Make your own craters

Want to make craters like the ones we can see on the Moon or spacecraft have photographed on Mercury, Mars, and other solar system bodies?  First, check out this video below:


Pretty cool huh?  Although before getting too far ahead of things, a definition is in order:

Ejecta: In planetary geology, the debris that is ejected during the formation of an impact crater.

This is about how to make impact craters.  The steps required to make craters like this are pretty easy - and you don't even need an aquarium (though it makes it easier to see for larger groups).

First, find an appropriate sized shallow box, tray, pan or yes, aquarium.  Something that is in the 150 to 250 square inches range.  If it is smaller, the "soil" will be quite deep.  If it is larger than that, the "soil" may be too shallow, and not offer good results due to insufficient material.  I found even with the 200 square inches (10 gallon) aquarium that some of the larger, heavier "dropped' object hit the bottom, or were close to hitting the bottom when dropped from 5 feet up.

As an alternative, use a much larger area box, and use more flour and cocoa.  A soil that is 1 to 2 inches deep is good.

Next, spread a full, 5 pound bag (2.2kg) bag of all purpose, white flour across the bottom of the container, and spread it out evenly.  This material represents the deeper soil that is often sprayed across the upper surface, and "dug out" by the impactor.  You can see how that kind of material got sprayed across the surface of the Moon at these impact sites:

Craters on Moon with rays/ejecta

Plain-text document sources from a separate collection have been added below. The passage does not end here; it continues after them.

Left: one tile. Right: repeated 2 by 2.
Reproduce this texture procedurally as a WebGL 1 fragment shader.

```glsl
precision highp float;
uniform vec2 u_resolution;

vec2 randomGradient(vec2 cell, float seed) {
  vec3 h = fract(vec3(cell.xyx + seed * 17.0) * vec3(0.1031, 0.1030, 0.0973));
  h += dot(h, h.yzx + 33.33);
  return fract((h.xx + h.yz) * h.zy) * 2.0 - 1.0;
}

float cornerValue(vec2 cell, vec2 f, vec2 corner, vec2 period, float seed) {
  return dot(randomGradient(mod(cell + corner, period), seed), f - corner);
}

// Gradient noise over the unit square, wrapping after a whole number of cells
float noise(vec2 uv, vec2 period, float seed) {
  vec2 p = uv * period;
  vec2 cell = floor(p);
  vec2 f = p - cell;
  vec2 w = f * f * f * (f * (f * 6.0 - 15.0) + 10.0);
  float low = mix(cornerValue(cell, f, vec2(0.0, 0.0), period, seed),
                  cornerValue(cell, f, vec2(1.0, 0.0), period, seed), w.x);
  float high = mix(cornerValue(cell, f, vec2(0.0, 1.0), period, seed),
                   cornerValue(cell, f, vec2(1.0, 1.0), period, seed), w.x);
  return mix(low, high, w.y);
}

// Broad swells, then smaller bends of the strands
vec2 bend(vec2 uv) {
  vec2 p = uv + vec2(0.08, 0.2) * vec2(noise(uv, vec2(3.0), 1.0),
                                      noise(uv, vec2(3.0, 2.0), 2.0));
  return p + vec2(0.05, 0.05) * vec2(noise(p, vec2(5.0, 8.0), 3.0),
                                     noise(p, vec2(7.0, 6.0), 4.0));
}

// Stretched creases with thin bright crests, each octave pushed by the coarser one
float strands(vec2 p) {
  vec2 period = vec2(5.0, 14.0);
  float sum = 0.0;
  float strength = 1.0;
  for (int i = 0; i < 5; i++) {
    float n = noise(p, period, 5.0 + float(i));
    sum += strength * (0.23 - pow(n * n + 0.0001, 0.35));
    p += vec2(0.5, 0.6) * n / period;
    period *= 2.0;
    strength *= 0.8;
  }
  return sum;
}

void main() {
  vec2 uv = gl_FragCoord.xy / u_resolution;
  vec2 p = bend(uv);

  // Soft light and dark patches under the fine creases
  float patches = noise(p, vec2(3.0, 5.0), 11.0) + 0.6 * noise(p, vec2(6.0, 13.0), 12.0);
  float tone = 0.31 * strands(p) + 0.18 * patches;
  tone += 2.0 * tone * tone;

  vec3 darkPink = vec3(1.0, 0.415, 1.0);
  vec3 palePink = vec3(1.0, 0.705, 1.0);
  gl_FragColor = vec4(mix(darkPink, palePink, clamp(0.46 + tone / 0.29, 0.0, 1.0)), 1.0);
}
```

Be sure to smooth out the flour fairly well.  It doesn't need to be perfect.  A small piece of cardboard with a flat edge can make this easier to do.

On top of that, sprinkle a canister of (unsweetened) cocoa powder.  This will represent how the darkened material on the surface of the lunar maria appears, and provide contrast for when ejecta occurs from the craters to create ray systems (see below).  As an impactor hits the surface, it displaces material below it, often sending it in directions out and away from the site of impact.

Smooth out any clumps or "high points" of cocoa powder, so that it is distributed fairly evenly across the surface.

Flour craters with ejecta

Finally, choose some impactors.  I used the following ones, but others may be perfectly appropriate as well:

  • A small aquarium pebble/stone
  • A very small steel nut (10-32)
  • A Philips head driver for a drill (it made a nice oblong shaped impactor)
  • A 5/8" diameter glass bead from a craft store
  • A 3/8"-16 nut
  • A 1/2-13 nut

Feel free to use other sized rocks, pebbles, or any other material with sufficient mass to displace the flour and cocoa.  Then drop them into the "lunar soil" you have made.  For experimental purposes with children, it may be suitable to take measurements of the impactor weights and sizes, heights from which they dropped, and what size crater (diameter) they created along with how far the ejecta traveled.  

In the video above, I dropped all of my impactors from a height of 5 feet (1.5 meters), because I couldn't get any higher due to the ceiling, and I had the aquarium on a small table.  Based on calculating the velocity at impact, all of my impactors were traveling at 12.2 miles per hour when they hit.

Various other heights would incur a wide range of impact velocities.  This can be a fun way to teach physics and various equations about acceleration and velocity.  Above all, this should be memorable experiment and exercise to try.